We need merely to note that the doctrine of equitable conversion does not operate to make the vendee's right as an equitable owner superior to the right of a trustee, under Section 70, sub. b, to reject the executory contract on which vendee's right is based. In In re New York Investors Mutual Group, D.C.S.D. N.Y.1956, 143 F. Supp. 51, Judge Weinfeld spelled out the considerations which make the doctrine of equitable conversion inapplicable to executory real property contracts under the provisions of Section 70, sub. b and we subscribe to the view there so well expressed.
Appellants' remaining contentions do not require extended discussion.
As to the contention that the property was not part of the bankrupt's estate when the bankruptcy petition was filed because of the prior assignment to creditors, it need only be said that under the explicit provisions of Section 70, sub. a(8) of the Bankruptcy Act the property was held by the assignee as the agent of the bankrupt and was subject to the summary jurisdiction of the bankruptcy court.
Section 70, sub. a of the Bankruptcy Act provides in part:
"The trustee of the estate of a bankrupt * * * shall in turn be vested by operation of law with the title of the bankrupt as of the date of the filing of the petition initiating a proceeding under this title * * * to all of the following kinds of property wherever located * * * (8) property held by an assignee for benefit of creditors appointed under an assignment which constituted an act of bankruptcy, which property shall, for the purposes of this title, be deemed to be held by the assignee as the agent of the bankrupt and shall be subject to the summary jurisdiction of the court."
The fact that the property was purchased by appellants at a public auction is irrelevant.
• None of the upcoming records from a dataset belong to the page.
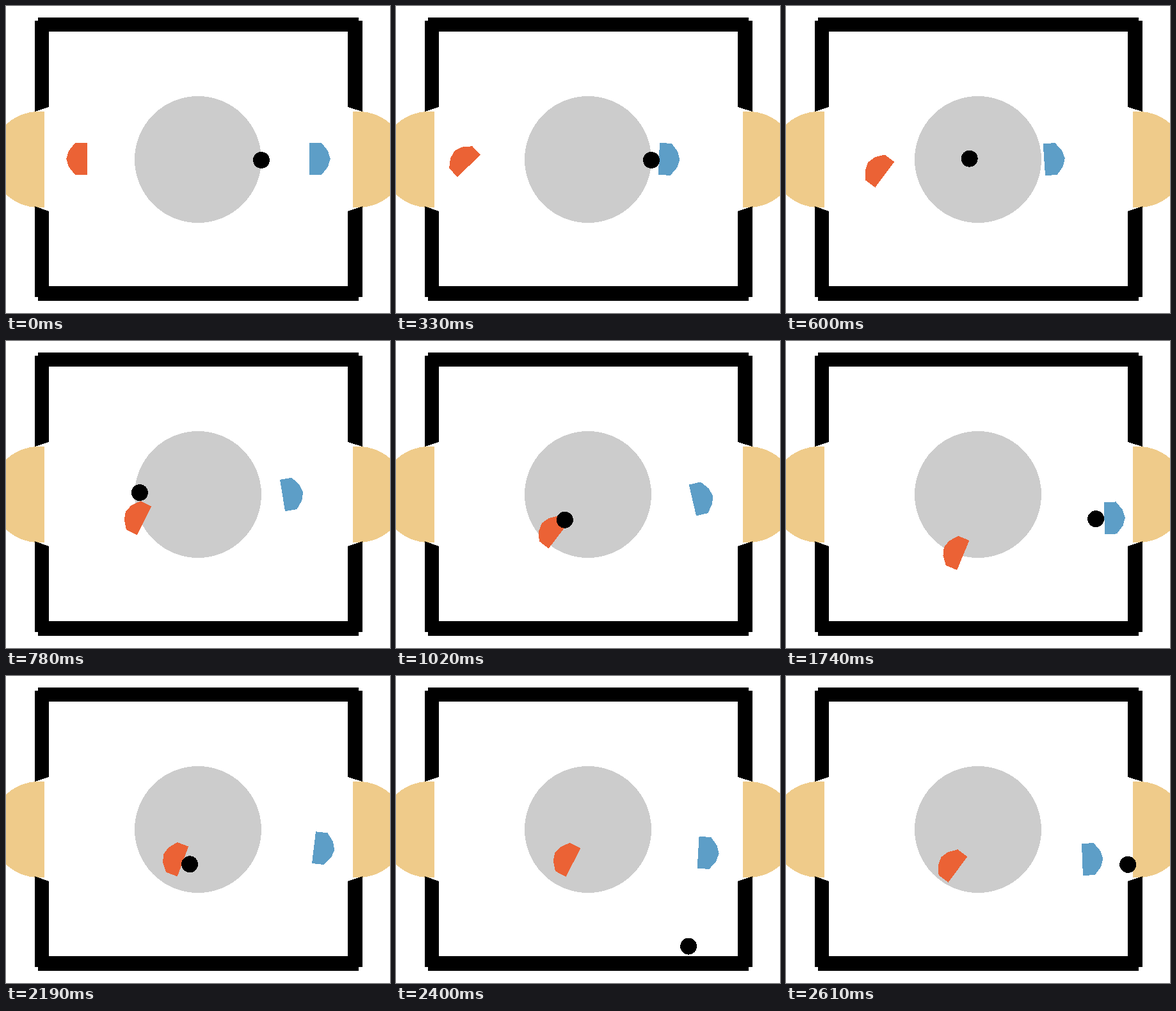
These frames come from a looping animation (600x480 px, 2640 ms). An HTML page:

```html
<!DOCTYPE html>
<html lang="en">
<head>
<meta charset="utf-8">
<title>Air hockey</title>
<style>
  html, body { margin: 0; width: 100%; height: 100%; overflow: hidden; background: #fff; }
  svg { display: block; width: 600px; height: 480px; }
</style>
</head>
<body>
<svg viewBox="0 0 600 480" shape-rendering="crispEdges">
  <circle cx="300" cy="240" r="99" fill="#ccc"/>
  <g fill="#efcb8a">
    <path d="M60 165.5A75 75 0 1 0 60 314.5Z"/>
    <path d="M542 165.5A75 75 0 1 1 542 314.5Z"/>
  </g>
  <path d="M50 18H551V40H50ZM50 438H551V461H50Z
           M45 23H67V158L45 165ZM45 313L67 321V455H45Z
           M534 23H557V165L534 158ZM534 321L557 313V455H534Z"/>
  <path id="red" fill="#eb6235" d="M6.25-25V25H-12.5L-22.5 12.5-26.25 0-22.5-12.5-12.5-25Z"/>
  <path id="blue" fill="#5d9ec7" d="M-6.25-25V25H12.5L22.5 12.5 26.25 0 22.5-12.5 12.5-25Z"/>
  <circle id="puck" r="13"/>
</svg>
<script>
const LOOP = 2640, STEP = 30;
const FLOOR = 425, BOUNCE = 0.96, GRIP = 0.45;

// Turning points of the players: time, x, y, angle
const red = [
  [0, 120.5, 239, 0], [330, 109.7, 245.5, 46.6], [540, 133, 255, 40],
  [780, 210.4, 278.2, 26.6], [1290, 264.6, 321, 52], [1740, 271, 332.6, 22.5],
  [1950, 243, 315, 20], [2190, 270.6, 287.8, 20.3], [2610, 263.5, 298.8, 36.6]
];
const blue = [
  [0, 480.5, 239, 0], [330, 417.2, 239.3, 2.3], [460, 401, 240, 0],
  [780, 438.2, 240.5, -9.3], [1290, 501.6, 260.1, -12.7], [1480, 517.5, 270, -8],
  [1740, 503.7, 276.8, -1.5], [2190, 487.2, 268.8, 6.9], [2610, 469.2, 286.7, -2.3]
];

// Hits that give the puck a new velocity in px per ms
const hits = [
  { at: 340, vx: -0.432, vy: -0.009 },
  { at: 780, vx: 0, vy: 0 },
  { at: 928, vx: 0.597, vy: 0.464 },
  { at: 1594, vx: -0.253, vy: -0.21 },
  { at: 1740, vx: -0.438, vy: 0.036 },
  { at: 2190, vx: 0.816, vy: 0.634 }
];

// Free flight between hits; the floor reflects the puck and slows it by friction
function rollPuck() {
  const path = [];
  let x = 399, y = 241, vx = 0, vy = 0;
  for (let t = 0; t < LOOP; t++) {
    const hit = hits.find(h => h.at === t);
    if (hit) ({ vx, vy } = hit);
    path.push([t, x, y]);
    x += vx;
    y += vy;
    if (y > FLOOR) {
      y = FLOOR - (y - FLOOR) * BOUNCE;
      vy *= -BOUNCE;
      vx *= GRIP;
    }
  }
  return path;
}
const puck = rollPuck();

// Tangent at a key, weighted by the neighbouring intervals
function slope(keys, i, k) {
  const rate = j => (keys[j + 1][k] - keys[j][k]) / (keys[j + 1][0] - keys[j][0]);
  if (i === 0) return 0;
  if (i === keys.length - 1) return rate(i - 1);
  const before = keys[i][0] - keys[i - 1][0], after = keys[i + 1][0] - keys[i][0];
  return (rate(i - 1) * after + rate(i) * before) / (before + after);
}

function glide(keys, t) {
  let i = 0;
  while (i < keys.length - 2 && t >= keys[i + 1][0]) i++;
  const a = keys[i], b = keys[i + 1];
  const h = b[0] - a[0], u = (t - a[0]) / h, w = 1 - u;
  return a.map((v, k) =>
    v * w * w * (1 + 2 * u) + b[k] * u * u * (3 - 2 * u) +
    h * u * w * (slope(keys, i, k) * w - slope(keys, i + 1, k) * u));
}

function place(id, [, x, y, angle = 0]) {
  document.getElementById(id).setAttribute('transform', `translate(${x} ${y}) rotate(${angle})`);
}

const start = performance.now();
function draw() {
  const t = Math.floor(((performance.now() - start) % LOOP) / STEP) * STEP;
  place('red', glide(red, t));
  place('blue', glide(blue, t));
  place('puck', puck[t]);
  requestAnimationFrame(draw);
}
draw();
</script>
</body>
</html>
```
Such a sale is not vested with the attributes of a judicial sale. Appellants' citation of In re Stanley Engineering Corporation, supra, is inapposite. There the property was sold at a judicial sale. On the score of appellants' agreement of sale with the auctioneer, as agent for the assignee, it may be noted in passing that it expressly provided, as earlier stated, that settlement was to be made "on or before 30 days from the date hereof or from date of confirmation if such be necessary."
Appellants' contention that the Receiver's petition to the District Court for leave to consummate the sale at public auction constituted a binding acceptance of the sale, foreclosing the District Court's subsequent rejection of the sale, is without merit.
The Receiver's petition was for "leave to consummate" the sale and did not per se constitute an assumption of appellants' contract. All that it amounted to, as the petition itself disclosed, was an application to the District Court for "an order to be entered by your Honorable Court authorizing and directing the consummation of the public sale. * * *" The bankruptcy court's approval of the petition was essential in order to constitute a valid assumption of appellants' contract. In re Forgee Metal Products, 3 Cir., 1956, 229 F.2d 799. Judge McLaughlin, speaking for this Court, there stated (at page 802):
"The in effect assumption of the contract was not only with the affirmative approval and cooperation of the trustee but by order of the bankruptcy court which had the final determining authority of whether the contract should be so assumed * * *." (Emphasis supplied.)
In conclusion, we are of the opinion that the District Court did not err in rejecting appellants' contract of sale with the public auctioneer and in proceeding to entertain new bidding for the property.
For the reasons stated the Order of the District Court, as amended, will be affirmed.
11 U.S.C.A. § 110, sub. b